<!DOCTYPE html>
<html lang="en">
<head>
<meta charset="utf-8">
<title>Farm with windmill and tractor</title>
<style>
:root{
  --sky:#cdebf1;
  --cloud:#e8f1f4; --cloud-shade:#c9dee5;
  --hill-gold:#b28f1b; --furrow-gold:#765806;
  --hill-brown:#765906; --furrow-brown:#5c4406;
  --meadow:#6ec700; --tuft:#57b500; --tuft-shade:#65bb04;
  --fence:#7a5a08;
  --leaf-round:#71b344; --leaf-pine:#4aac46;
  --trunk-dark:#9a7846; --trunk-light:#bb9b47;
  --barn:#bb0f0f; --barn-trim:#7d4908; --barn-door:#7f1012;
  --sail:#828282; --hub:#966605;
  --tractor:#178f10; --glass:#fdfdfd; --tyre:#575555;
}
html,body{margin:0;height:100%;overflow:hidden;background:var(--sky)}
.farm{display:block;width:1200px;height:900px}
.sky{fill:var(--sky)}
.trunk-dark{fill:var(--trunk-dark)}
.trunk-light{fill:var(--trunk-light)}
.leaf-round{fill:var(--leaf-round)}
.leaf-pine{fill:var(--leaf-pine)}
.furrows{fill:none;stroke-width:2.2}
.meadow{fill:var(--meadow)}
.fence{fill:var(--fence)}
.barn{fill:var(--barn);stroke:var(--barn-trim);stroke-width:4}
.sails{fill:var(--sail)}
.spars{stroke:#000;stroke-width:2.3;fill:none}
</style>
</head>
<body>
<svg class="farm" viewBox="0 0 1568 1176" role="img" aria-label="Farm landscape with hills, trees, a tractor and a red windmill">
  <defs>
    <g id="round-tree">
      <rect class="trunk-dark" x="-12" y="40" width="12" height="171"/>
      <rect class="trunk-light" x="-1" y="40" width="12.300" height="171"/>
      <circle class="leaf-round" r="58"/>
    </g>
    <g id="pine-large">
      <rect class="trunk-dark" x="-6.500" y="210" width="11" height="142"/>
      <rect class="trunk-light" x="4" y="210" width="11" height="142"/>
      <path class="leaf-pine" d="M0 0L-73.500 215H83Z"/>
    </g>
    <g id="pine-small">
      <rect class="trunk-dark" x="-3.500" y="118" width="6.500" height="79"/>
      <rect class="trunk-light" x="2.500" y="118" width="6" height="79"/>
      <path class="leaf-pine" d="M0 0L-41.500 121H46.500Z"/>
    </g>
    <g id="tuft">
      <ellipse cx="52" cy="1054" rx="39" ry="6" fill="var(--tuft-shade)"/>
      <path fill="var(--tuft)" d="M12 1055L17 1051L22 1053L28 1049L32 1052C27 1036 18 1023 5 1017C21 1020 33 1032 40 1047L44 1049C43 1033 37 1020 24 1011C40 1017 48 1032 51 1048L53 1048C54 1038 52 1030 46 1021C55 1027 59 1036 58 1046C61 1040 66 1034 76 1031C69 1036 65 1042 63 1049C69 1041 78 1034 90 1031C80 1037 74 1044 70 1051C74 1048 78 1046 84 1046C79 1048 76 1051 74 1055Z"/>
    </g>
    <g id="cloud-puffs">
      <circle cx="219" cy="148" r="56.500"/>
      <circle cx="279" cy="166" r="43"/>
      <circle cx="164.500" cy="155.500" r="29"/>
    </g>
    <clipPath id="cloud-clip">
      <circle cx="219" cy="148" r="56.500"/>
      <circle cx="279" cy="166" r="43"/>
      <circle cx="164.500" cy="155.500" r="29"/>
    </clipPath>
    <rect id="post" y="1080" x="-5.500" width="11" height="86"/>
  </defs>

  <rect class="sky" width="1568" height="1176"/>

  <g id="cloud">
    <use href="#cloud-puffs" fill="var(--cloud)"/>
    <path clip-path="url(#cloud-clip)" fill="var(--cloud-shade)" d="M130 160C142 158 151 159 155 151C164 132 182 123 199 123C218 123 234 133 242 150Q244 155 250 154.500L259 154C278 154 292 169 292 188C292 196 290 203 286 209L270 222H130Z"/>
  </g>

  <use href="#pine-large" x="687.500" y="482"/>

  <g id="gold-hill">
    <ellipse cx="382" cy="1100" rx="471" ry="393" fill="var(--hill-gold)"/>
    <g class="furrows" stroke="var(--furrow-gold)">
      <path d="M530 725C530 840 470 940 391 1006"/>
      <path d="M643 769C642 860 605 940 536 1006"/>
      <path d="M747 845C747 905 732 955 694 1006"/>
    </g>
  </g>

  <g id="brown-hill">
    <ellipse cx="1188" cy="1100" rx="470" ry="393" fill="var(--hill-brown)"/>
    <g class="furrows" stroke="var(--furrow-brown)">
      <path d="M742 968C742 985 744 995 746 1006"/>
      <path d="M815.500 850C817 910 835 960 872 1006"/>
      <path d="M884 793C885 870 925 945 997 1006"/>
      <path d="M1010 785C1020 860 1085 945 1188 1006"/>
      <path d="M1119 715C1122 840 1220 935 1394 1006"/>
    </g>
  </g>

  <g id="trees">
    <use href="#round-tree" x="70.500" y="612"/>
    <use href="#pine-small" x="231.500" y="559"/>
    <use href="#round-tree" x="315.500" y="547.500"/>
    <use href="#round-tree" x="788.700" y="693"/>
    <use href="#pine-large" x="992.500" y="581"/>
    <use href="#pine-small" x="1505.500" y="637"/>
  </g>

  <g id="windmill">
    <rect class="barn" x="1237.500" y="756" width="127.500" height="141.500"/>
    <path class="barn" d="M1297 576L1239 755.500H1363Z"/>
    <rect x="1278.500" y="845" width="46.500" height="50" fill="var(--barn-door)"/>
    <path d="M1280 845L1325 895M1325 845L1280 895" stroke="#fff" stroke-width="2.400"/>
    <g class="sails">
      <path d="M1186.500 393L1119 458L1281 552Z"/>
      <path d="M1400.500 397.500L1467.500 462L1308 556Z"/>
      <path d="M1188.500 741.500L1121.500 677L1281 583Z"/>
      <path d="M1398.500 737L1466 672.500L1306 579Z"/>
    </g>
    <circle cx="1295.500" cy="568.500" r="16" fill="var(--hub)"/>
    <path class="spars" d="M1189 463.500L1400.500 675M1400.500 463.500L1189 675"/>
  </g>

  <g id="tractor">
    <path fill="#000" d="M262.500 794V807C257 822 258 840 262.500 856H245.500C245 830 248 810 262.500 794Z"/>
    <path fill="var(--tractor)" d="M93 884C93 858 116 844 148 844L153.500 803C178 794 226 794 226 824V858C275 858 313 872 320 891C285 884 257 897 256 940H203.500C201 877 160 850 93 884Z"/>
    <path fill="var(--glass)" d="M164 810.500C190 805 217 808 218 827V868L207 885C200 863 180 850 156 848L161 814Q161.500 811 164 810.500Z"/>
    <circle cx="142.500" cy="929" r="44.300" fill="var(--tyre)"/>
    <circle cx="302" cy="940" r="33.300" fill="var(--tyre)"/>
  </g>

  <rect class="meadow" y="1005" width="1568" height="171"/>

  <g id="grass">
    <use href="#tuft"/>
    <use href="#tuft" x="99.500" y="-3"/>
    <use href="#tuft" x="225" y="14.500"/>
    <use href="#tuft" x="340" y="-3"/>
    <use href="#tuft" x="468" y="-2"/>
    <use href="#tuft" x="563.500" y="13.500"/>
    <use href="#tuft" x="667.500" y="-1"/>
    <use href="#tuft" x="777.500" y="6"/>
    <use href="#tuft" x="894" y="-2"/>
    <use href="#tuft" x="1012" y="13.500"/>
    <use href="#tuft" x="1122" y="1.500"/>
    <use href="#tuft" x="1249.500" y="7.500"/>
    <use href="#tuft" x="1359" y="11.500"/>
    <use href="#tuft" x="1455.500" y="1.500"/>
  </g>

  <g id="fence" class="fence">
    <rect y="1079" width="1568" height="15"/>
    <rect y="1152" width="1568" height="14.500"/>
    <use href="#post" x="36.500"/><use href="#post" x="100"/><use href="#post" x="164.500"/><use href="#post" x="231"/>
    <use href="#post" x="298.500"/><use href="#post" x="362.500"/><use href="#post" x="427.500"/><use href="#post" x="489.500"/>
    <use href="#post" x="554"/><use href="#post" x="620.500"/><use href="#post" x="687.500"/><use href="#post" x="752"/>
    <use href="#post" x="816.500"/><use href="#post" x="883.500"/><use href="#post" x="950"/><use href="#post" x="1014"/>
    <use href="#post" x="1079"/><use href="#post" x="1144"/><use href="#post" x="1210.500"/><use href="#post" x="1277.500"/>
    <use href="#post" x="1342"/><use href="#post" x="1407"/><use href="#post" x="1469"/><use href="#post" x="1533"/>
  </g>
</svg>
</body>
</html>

• • • • • • •

▶ Exercise requirements
Identify the lines above that contain the word "with", then copy them.

▶ Answer to the exercise
<title>Farm with windmill and tractor</title>
<svg class="farm" viewBox="0 0 1568 1176" role="img" aria-label="Farm landscape with hills, trees, a tractor and a red windmill">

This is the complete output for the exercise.